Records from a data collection
Start of Block

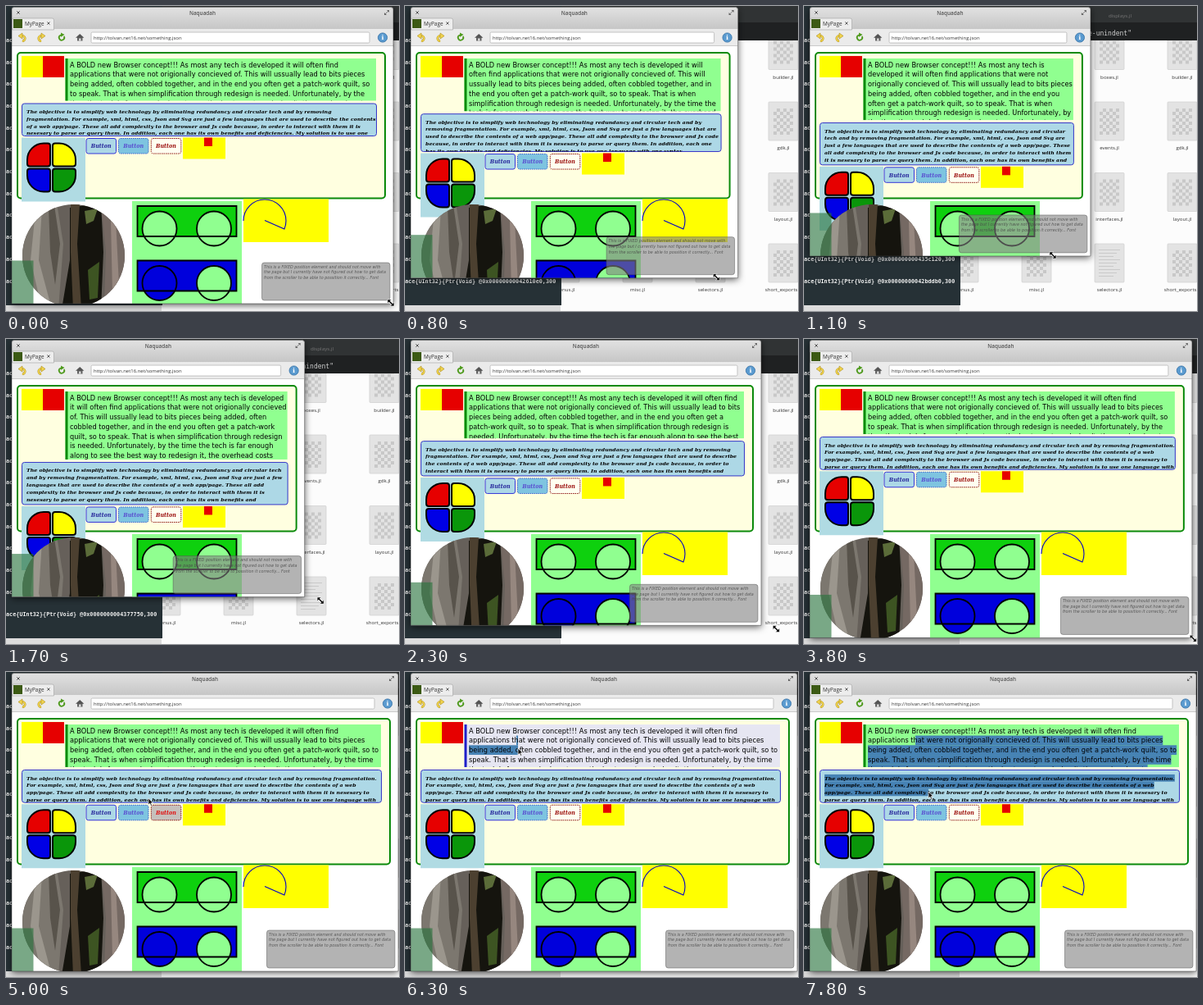
An HTML page with a canvas for the animation above (8 s loop, 480 px wide and 372 px high).

```html
<!DOCTYPE html>
<html lang="en">
<head>
<meta charset="utf-8">
<title>Browser window</title>
<style>
html, body { margin: 0; width: 100%; height: 100%; overflow: hidden; }
canvas { display: block; }
</style>
</head>
<body>
<canvas id="stage" width="480" height="372"></canvas>
<script>
const c = document.getElementById('stage').getContext('2d');
const SANS = '"DejaVu Sans", sans-serif', SERIF = '"DejaVu Serif", serif';
const MONO = '"DejaVu Sans Mono", monospace', UI = '"Open Sans", sans-serif';
const LIGHT = '#90ff90', SELECT = '#4682b4';

const intro = 'A BOLD new Browser concept!!! As most any tech is developed it will often find applications that were not origionally concieved of. This will ussually lead to bits pieces being added, often cobbled together, and in the end you often get a patch-work quilt, so to speak. That is when simplification through redesign is needed. Unfortunately, by the time the tech is far enough along to see the best way to redesign it, the overhead costs';
const goal = 'The objective is to simplify web technology by eliminating redundancy and circular tech and by removing fragmentation. For example, xml, html, css, Json and Svg are just a few languages that are used to describe the contents of a web app/page. These all add complexity to the browser and Js code because, in order to interact with them it is nesesary to parse or query them. In addition, each one has its own benefits and deficiencies. My solution is to use one language with one syntax';
const note = ['This is a FIXED position element and should not move with',
  'the page but I currently have not figured out how to get data',
  'from the scroller to be able to possition it correctly... Font'];

// time, window right edge, window bottom edge, intro height
const sizeKeys = [[0, 473, 363, 51.5], [450, 473, 363, 51.5], [1100, 350, 305, 75],
  [1400, 318, 293, 87], [1700, 364.5, 314.5, 83], [2200, 430, 347, 58], [2900, 464.5, 363, 52],
  [3150, 464.5, 363, 52], [3400, 470, 364, 52], [3650, 470, 364, 52], [4000, 479, 365, 52]];
// time, pointer x, pointer y
const mouseKeys = [[0, 470, 362], [450, 470, 362], [1100, 304, 304], [1350, 296, 290],
  [1700, 384, 319], [2200, 450, 352], [2900, 473, 363], [3650, 474, 364], [4000, 477, 367],
  [4350, 477, 367], [4850, 197, 172], [5000, 174, 154], [5200, 140, 158], [5400, 136, 108],
  [5800, 136, 81], [6100, 136, 81], [6300, 138, 93], [6900, 150, 108], [7800, 152, 146]];

function at(keys, t) {
  const i = keys.findIndex(k => k[0] > t);
  if (i < 0) return keys[keys.length - 1].slice(1);
  const a = keys[i - 1], b = keys[i], u = (t - a[0]) / (b[0] - a[0]);
  return a.slice(1).map((v, j) => v + (b[j + 1] - v) * u);
}

// Fonts are set ten times larger and scaled down for even letter spacing.
const setFont = (size, family, style = '') => { c.font = `${style} ${size * 10}px ${family}`; };

function text(s, x, y, size, color, family = UI, style = '', align = 'left') {
  c.save();
  c.translate(x, y);
  c.scale(.1, .1);
  setFont(size, family, style);
  c.textAlign = align;
  c.fillStyle = color;
  c.fillText(s, 0, 0);
  c.restore();
}

function wrap(s, width, size, family, style) {
  setFont(size, family, style);
  const lines = [];
  let line = '';
  for (const word of s.split(' ')) {
    const next = line ? line + ' ' + word : word;
    if (line && c.measureText(next).width / 10 > width) {
      lines.push(line);
      line = word;
    } else line = next;
  }
  return [...lines, line];
}

function paragraph(s, x, y, right, size, lead, family, style, band) {
  wrap(s, right - x, size, family, style).forEach((line, i) => {
    const base = y + i * lead;
    setFont(size, family, style);
    const span = band(i, x + c.measureText(line).width / 10);
    if (span) rect(span[0], base - lead * .75, span[1] - span[0], lead, SELECT);
    text(line, x, base, size, '#000', family, style);
  });
}

function rect(x, y, w, h, color) {
  c.fillStyle = color;
  c.fillRect(x, y, w, h);
}

function box(x, y, w, h, r, fill, stroke, line = 1, dash = []) {
  c.beginPath();
  c.roundRect(x, y, w, h, r);
  paint(fill, stroke, line, dash);
}

function disc(x, y, r, fill, stroke, line) {
  c.beginPath();
  c.arc(x, y, r, 0, 7);
  paint(fill, stroke, line);
}

function shape(points, fill, stroke, line) {
  c.beginPath();
  for (let i = 0; i < points.length; i += 2) c.lineTo(points[i], points[i + 1]);
  if (fill) c.closePath();
  paint(fill, stroke, line);
}

function paint(fill, stroke, line = 1, dash = []) {
  if (fill) { c.fillStyle = fill; c.fill(); }
  if (!stroke) return;
  c.strokeStyle = stroke;
  c.lineWidth = line;
  c.setLineDash(dash);
  c.stroke();
  c.setLineDash([]);
}

function clipped(x, y, w, h, draw) {
  c.save();
  c.beginPath();
  c.rect(x, y, w, h);
  c.clip();
  draw();
  c.restore();
}

function desktop(t) {
  rect(0, 0, 480, 372, '#fcfcfc');
  const rows = [['', '', 'boxes.jl', 'builder.jl'], ['', '', 'events.jl', 'gdk.jl'],
    ['', '', 'interfaces.jl', 'layout.jl'], ['menus.jl', 'misc.jl', 'selectors.jl', 'short_exports.jl']];
  rows.forEach((row, j) => row.forEach((name, i) => {
    if (!name) return;
    const x = 195 + i * 89, y = 30.5 + j * 86.5;
    box(x - 18, y, 36, 47, 1, '#e3e3e3', '#cfcfcf', .7);
    if (name == 'selectors.jl') {
      for (let k = 0; k < 9; k++) rect(x - 13, y + 7 + k * 4, 26 - k % 3 * 4, .8, '#c4c4c4');
    } else {
      for (let k = 0; k < 48; k++)
        if ((k + (k / 6 | 0)) % 2) rect(x - 12 + k % 6 * 4, y + 8 + (k / 6 | 0) * 4, 4, 4, '#c8c8c8');
    }
    text(name, x, y + 58, 6.2, '#333', UI, '', 'center');
  }));

  rect(190, 0, 290, 42, '#1f2122');
  rect(190, 0, 290, 20, '#303334');
  text('displays.jl', 386, 14, 6.2, '#777', UI, '', 'center');
  text('"toggle-unindent"', 400, 36, 8, '#d0d0d0', MONO, '', 'right');

  rect(0, 365, 190, 7, '#dcdcdc');
  rect(0, 0, 191, 365, '#263136');
  const tick = Math.floor(t / 100);
  for (let k = 0; k < 12; k++) {
    const address = (0x4169960 + (tick * 7919 + k * 40503) % 0x400000 * 16 % 0x400000).toString(16).padStart(16, '0');
    text(`ace{UInt32}{Ptr{Void} @0x${address},300`, 0, 337.5 - k * 26.7, 6.8, '#eee', MONO, 'bold');
  }
}

function curl(x, color, edge) {
  c.beginPath();
  c.arc(x, 39.5, 3.2, -1.8, 1.6);
  paint(null, edge, 2.6);
  paint(null, color, 1.6);
  shape([x - 5, 36.5, x, 33, x, 40], color, edge, .6);
}

function chrome(R, B) {
  c.save();
  c.shadowColor = 'rgba(0,0,0,.65)';
  c.shadowBlur = 9;
  c.shadowOffsetY = 2;
  box(7, 1.5, R - 7, B - 1.5, [3, 3, 0, 0], '#fff');
  c.restore();
  const mid = (7 + R) / 2, g = c.createLinearGradient(0, 1, 0, 28);
  g.addColorStop(0, '#e2e2e2');
  g.addColorStop(1, '#c6c6c6');
  box(7, 1.5, R - 7, 27, [3, 3, 0, 0], g);
  rect(7, 28, R - 7, 21, '#ebebeb');
  rect(7, 48, R - 7, .8, '#c2c2c2');
  text('Naquadah', mid, 10.5, 6.4, '#555', UI, '600', 'center');
  shape([13.3, 6.3, 16.7, 9.7], null, '#555', 1);
  shape([16.7, 6.3, 13.3, 9.7], null, '#555', 1);
  shape([R - 10.5, 10.5, R - 5.5, 5.5], null, '#666', .8);
  shape([R - 8, 5, R - 5, 5, R - 5, 8], '#666');
  shape([R - 11, 8, R - 11, 11, R - 8, 11], '#666');

  box(7.5, 15, 51, 14, [2, 2, 0, 0], '#ededed', '#aaa', .7);
  rect(9, 16, 11, 11, '#3c5a14');
  text('MyPage', 23, 24, 6.4, '#333');
  shape([50.3, 19.5, 53.5, 22.7], null, '#555', 1);
  shape([53.5, 19.5, 50.3, 22.7], null, '#555', 1);

  curl(20, '#f2d550', '#a98a16');
  c.save();
  c.translate(86, 0);
  c.scale(-1, 1);
  curl(43, '#f2d550', '#a98a16');
  c.restore();
  c.beginPath();
  c.arc(68, 38.5, 3.2, -.5, 4.6);
  paint(null, '#4e9a1c', 1.8);
  shape([67, 32.5, 71.5, 35, 67, 37.7], '#4e9a1c');
  rect(87, 38, 6.5, 4.5, '#666');
  shape([85, 38.8, 90.2, 34, 95.4, 38.8], '#555');
  rect(89.3, 39.5, 2, 3, '#eee');
  box(104, 32, R - 133, 13, 1.5, '#fff', '#b5b5b5', .8);
  text('http://tolvan.net16.net/something.json', 107, 40.8, 5.95, '#333');
  disc(R - 13, 38.5, 5.6, '#5b9bd0', '#2f6ca3', .8);
  text('i', R - 13, 41.3, 8, '#fff', SERIF, 'bold', 'center');
}

function photo() {
  c.save();
  c.beginPath();
  c.arc(82.5, 304.5, 62.5, 0, 7);
  c.clip();
  rect(20, 240, 126, 130, '#66605a');
  shape([20, 240, 62, 240, 70, 290, 64, 370, 20, 370], '#7c776f');
  shape([36, 250, 44, 246, 40, 310, 56, 370, 44, 370, 30, 310], '#9b968d');
  shape([52, 244, 59, 243, 66, 290, 60, 340, 54, 300], '#58534b');
  shape([78, 246, 116, 240, 119, 300, 116, 370, 68, 370, 78, 310], '#15140e');
  shape([79, 242, 90, 242, 87, 290, 92, 370, 82, 370, 79, 300], '#4c4030');
  shape([96, 250, 112, 247, 107, 262, 98, 266], '#5b6c39');
  shape([100, 322, 114, 312, 112, 356, 102, 358], '#3d5422');
  shape([116, 240, 146, 240, 146, 370, 120, 370, 122, 300], '#756963');
  shape([128, 262, 134, 260, 138, 340, 130, 350], '#96877f');
  c.restore();
}

function figure(y, color, left) {
  box(160.5, y, 121, 37, 0, color);
  disc(187.5, y + 27.5, 21, left);
  disc(254, y + 27.5, 21, LIGHT);
  box(160.5, y, 121, 37, 0, null, '#000', 1.8);
  for (const x of [187.5, 254]) disc(x, y + 27.5, 21, null, '#000', 1.8);
}

function button(x, y, fill, border, color, dash) {
  box(x, y, 36.5, 18.5, 2.5, fill, border, 1, dash);
  text('Button', x + 18.2, y + 11.8, 6.4, color, SERIF, 'italic bold', 'center');
}

function page(t, R, B, h, mx, my) {
  const right = R - 21, dragging = t >= 6100;
  const inIntro = t > 4400 && my > 64 && my < 116 && mx > 72;
  box(14, 57, R - 24, 177.5, 4, '#ffffe0', '#0a8a0a', 2);
  rect(19, 61, 26, 26, '#ff0');
  rect(45, 61, 26, 26, '#e60000');

  rect(72.5, 64, right - 72.5, h, inIntro ? '#e6e6f2' : LIGHT);
  rect(72.5, 64, 3, h, inIntro ? '#2020c8' : '#0a8a0a');
  const row = Math.floor((my - 64) / 11.75), last = inIntro ? row : 99;
  clipped(72, 64, right - 70, h, () =>
    paragraph(intro, 78, 74.6, right, 8.24, 11.75, SANS, '', (i, end) => {
      if (!dragging || i < 1 || i > last) return;
      const from = i == 1 ? 136 : 78;
      return [from, i == last || i == 1 && inIntro ? Math.max(mx, from + 2) : end];
    }));

  const top = 67.5 + h, tall = 39.5 + Math.min(12, (h - 51.5) / 2), foot = top + tall;
  box(19.5, top, right - 19, tall, 3, '#add8e6', '#3535c8', 1);
  const goalRow = Math.floor((my - 122) / 8.8);
  clipped(20, top, right - 19, tall, () =>
    paragraph(goal, 25, top + 12, right, 6.3, 8.8, SERIF, 'italic bold', (i, end) =>
      dragging && !inIntro && i <= goalRow ? [25, i < goalRow ? end : mx] : null));

  const y = foot + 2;
  rect(19, y, 78, 78, '#b0dbe3');
  box(26, y + 7, 28, 28, [20, 3, 3, 3], '#e60000', '#000', 2);
  box(57, y + 7, 28, 28, [3, 20, 3, 3], '#ff0', '#000', 2);
  box(26, y + 38, 28, 28, [3, 3, 3, 20], '#0000e6', '#000', 2);
  box(57, y + 38, 28, 28, [3, 3, 20, 3], '#0a960a', '#000', 2);
  const hover = t > 4780 && t < 5150;
  button(98, y + 1, '#add8e6', '#3535d8', '#28289c');
  button(137.5, y + 1, '#7ec4e0', '#3a60d0', '#5a4fd0', [1.5, 1]);
  button(177.3, y + 1, hover ? '#c6c0bc' : '#fffff0', '#8b1010', hover ? '#e01010' : '#9c1010', [1.5, 1]);
  rect(216, y, 52, 26, '#ff0');
  rect(242, y, 10, 10.5, '#e60000');

  photo();
  rect(154, 238, 134, 134, LIGHT);
  figure(244, '#0ed00e', LIGHT);
  figure(310.5, '#0000dc', '#0000dc');
  if (R > 404) {
    rect(290, 235.5, 104, 52.5, '#ff0');
    c.beginPath();
    c.arc(316, 262, 26, Math.PI, Math.PI * 2 + .4);
    c.lineTo(316, 261.5);
    paint(null, '#0000c8', 1.1);
  }
  rect(7, B - 52.5, 26.5, 52.5, 'rgba(40,115,60,.62)');
  box(R - 160.5, B - 50, 156.5, 46, 3, 'rgba(128,128,128,.6)', 'rgba(80,80,80,.6)', .8);
  note.forEach((s, i) => text(s, R - 158, B - 43.2 + i * 6.6, 4.85, 'rgba(70,70,70,.85)', SANS, 'italic'));
}

function pointer(t, x, y) {
  c.save();
  c.translate(x, y);
  if (t < 4400) {
    shape([-2.5, -2.5, 2.5, 2.5], null, '#fff', 3);
    shape([-4, -4, .8, -4, -4, .8], '#000', '#fff', .6);
    shape([4, 4, -.8, 4, 4, -.8], '#000', '#fff', .6);
    shape([-3, -3, 3, 3], null, '#000', 1.4);
  } else {
    shape([0, 0, 0, 8, 1.9, 6.3, 3.2, 9.2, 4.6, 8.6, 3.3, 5.8, 5.8, 5.6], '#111', '#fff', .7);
  }
  c.restore();
}

function frame(now) {
  const t = now % 8000;
  const [R, B, h] = at(sizeKeys, t), [mx, my] = at(mouseKeys, t);
  desktop(t);
  chrome(R, B);
  clipped(7, 49, R - 7, B - 49, () => page(t, R, B, h, mx, my));
  box(7, 1.5, R - 7, B - 1.5, [3, 3, 0, 0], null, 'rgba(60,60,60,.6)', .8);
  pointer(t, mx, my);
  requestAnimationFrame(frame);
}
requestAnimationFrame(frame);
</script>
</body>
</html>
```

End of Block

- [YOUR ASSIGNMENT] Where does the string "paint" appear in the records above? Return every line that holds it.

- [YOUR RESPONSE]
  paint(fill, stroke, line, dash);
  paint(fill, stroke, line);
  paint(fill, stroke, line);
function paint(fill, stroke, line = 1, dash = []) {
  paint(null, edge, 2.6);
  paint(null, color, 1.6);
  paint(null, '#4e9a1c', 1.8);
    paint(null, '#0000c8', 1.1);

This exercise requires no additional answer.